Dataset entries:
++++++++
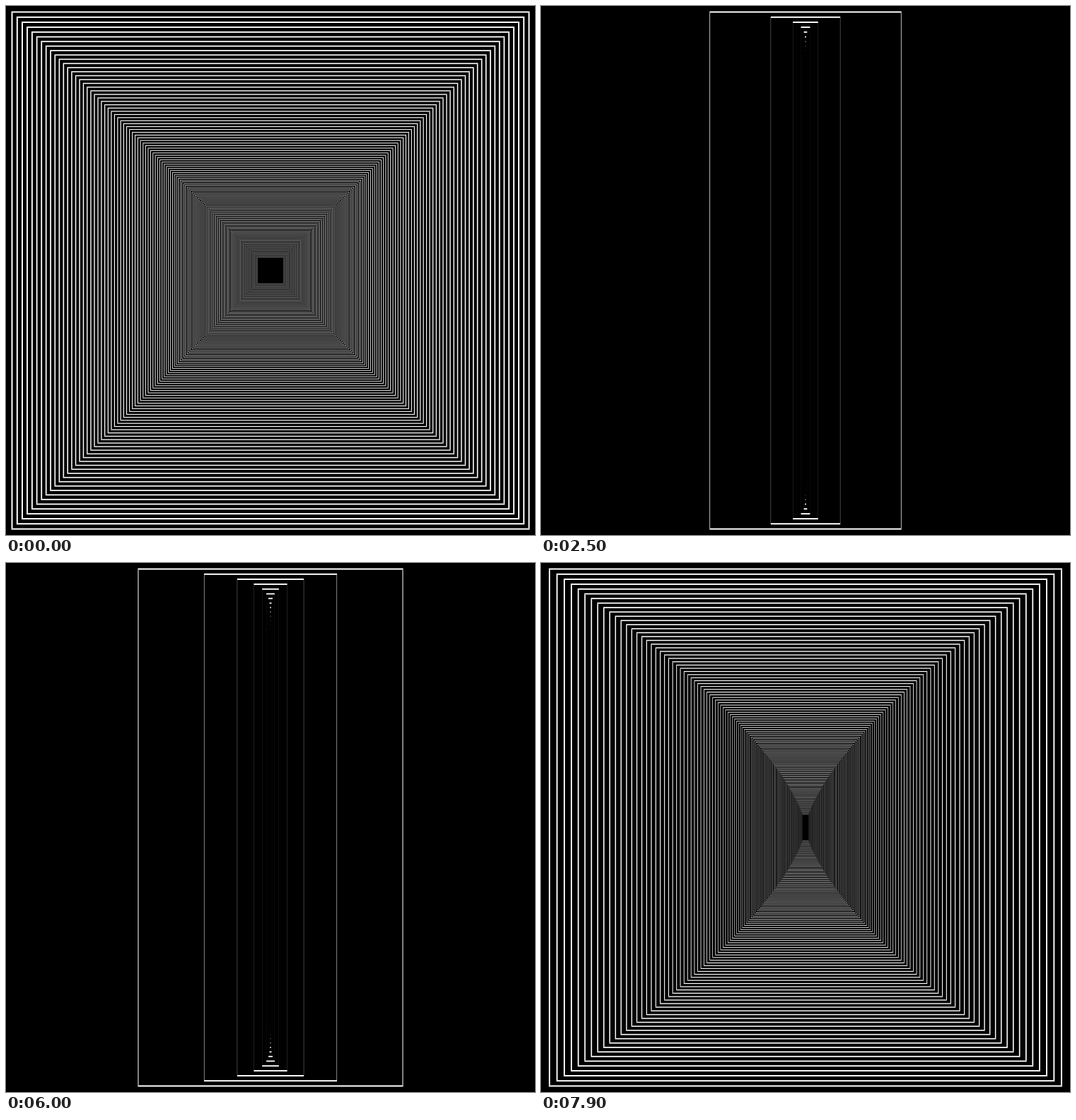
An HTML page with a canvas that plays this animation: 748x748 px, repeating every 8000 ms.

```html
<!DOCTYPE html>
<html lang="en">
<head>
<meta charset="utf-8">
<title>Nested squares</title>
<style>
  html, body { margin: 0; width: 100%; height: 100%; overflow: hidden; background: #000; }
  canvas { display: block; width: 748px; height: 748px; }
</style>
</head>
<body>
<canvas id="stage" width="748" height="748"></canvas>
<script>
const ctx = document.getElementById('stage').getContext('2d');
const SIZE = 748, MID = SIZE / 2;
const HALF = 366.5, LINE = 2; // outer half side and border of the largest square
const COUNT = 150, SHRINK = 0.98;
const LOOP = 8000, STEP = 100;
const FOLD = 3969; // time at which the squares are squeezed flat
const THIN = 0.01; // half width below which a square cannot be seen

// Border of a square scaled by sx, sy; filled bars keep hairline sides faint.
function frame(sx, sy) {
  const w = HALF * sx, h = HALF * sy;
  const side = LINE * sx, bar = LINE * sy;
  const inner = 2 * (h - bar);
  ctx.fillRect(MID - w, MID - h, 2 * w, bar);
  ctx.fillRect(MID - w, MID + h - bar, 2 * w, bar);
  ctx.fillRect(MID - w, MID - h + bar, side, inner);
  ctx.fillRect(MID + w - side, MID - h + bar, side, inner);
}

// Each square squeezes the next one, so the narrowing compounds inwards.
function draw(time) {
  const squeeze = Math.abs(1 - time / FOLD);
  ctx.fillStyle = '#000';
  ctx.fillRect(0, 0, SIZE, SIZE);
  ctx.fillStyle = '#fff';

  let sx = squeeze, sy = 1;
  for (let i = 0; i < COUNT && sx * HALF > THIN; i++) {
    frame(sx, sy);
    sx *= SHRINK * squeeze;
    sy *= SHRINK;
  }
}

const start = performance.now();
function tick() {
  const time = (performance.now() - start) % LOOP;
  draw(Math.floor(time / STEP) * STEP);
  requestAnimationFrame(tick);
}
tick();
</script>
</body>
</html>
```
++++++++
EXERCISE
Leave out the images and copy all remaining data word for word.

OUTPUT OF THE EXERCISE
An HTML page with a canvas that plays this animation: 748x748 px, repeating every 8000 ms.

```html
<!DOCTYPE html>
<html lang="en">
<head>
<meta charset="utf-8">
<title>Nested squares</title>
<style>
  html, body { margin: 0; width: 100%; height: 100%; overflow: hidden; background: #000; }
  canvas { display: block; width: 748px; height: 748px; }
</style>
</head>
<body>
<canvas id="stage" width="748" height="748"></canvas>
<script>
const ctx = document.getElementById('stage').getContext('2d');
const SIZE = 748, MID = SIZE / 2;
const HALF = 366.5, LINE = 2; // outer half side and border of the largest square
const COUNT = 150, SHRINK = 0.98;
const LOOP = 8000, STEP = 100;
const FOLD = 3969; // time at which the squares are squeezed flat
const THIN = 0.01; // half width below which a square cannot be seen

// Border of a square scaled by sx, sy; filled bars keep hairline sides faint.
function frame(sx, sy) {
  const w = HALF * sx, h = HALF * sy;
  const side = LINE * sx, bar = LINE * sy;
  const inner = 2 * (h - bar);
  ctx.fillRect(MID - w, MID - h, 2 * w, bar);
  ctx.fillRect(MID - w, MID + h - bar, 2 * w, bar);
  ctx.fillRect(MID - w, MID - h + bar, side, inner);
  ctx.fillRect(MID + w - side, MID - h + bar, side, inner);
}

// Each square squeezes the next one, so the narrowing compounds inwards.
function draw(time) {
  const squeeze = Math.abs(1 - time / FOLD);
  ctx.fillStyle = '#000';
  ctx.fillRect(0, 0, SIZE, SIZE);
  ctx.fillStyle = '#fff';

  let sx = squeeze, sy = 1;
  for (let i = 0; i < COUNT && sx * HALF > THIN; i++) {
    frame(sx, sy);
    sx *= SHRINK * squeeze;
    sy *= SHRINK;
  }
}

const start = performance.now();
function tick() {
  const time = (performance.now() - start) % LOOP;
  draw(Math.floor(time / STEP) * STEP);
  requestAnimationFrame(tick);
}
tick();
</script>
</body>
</html>
```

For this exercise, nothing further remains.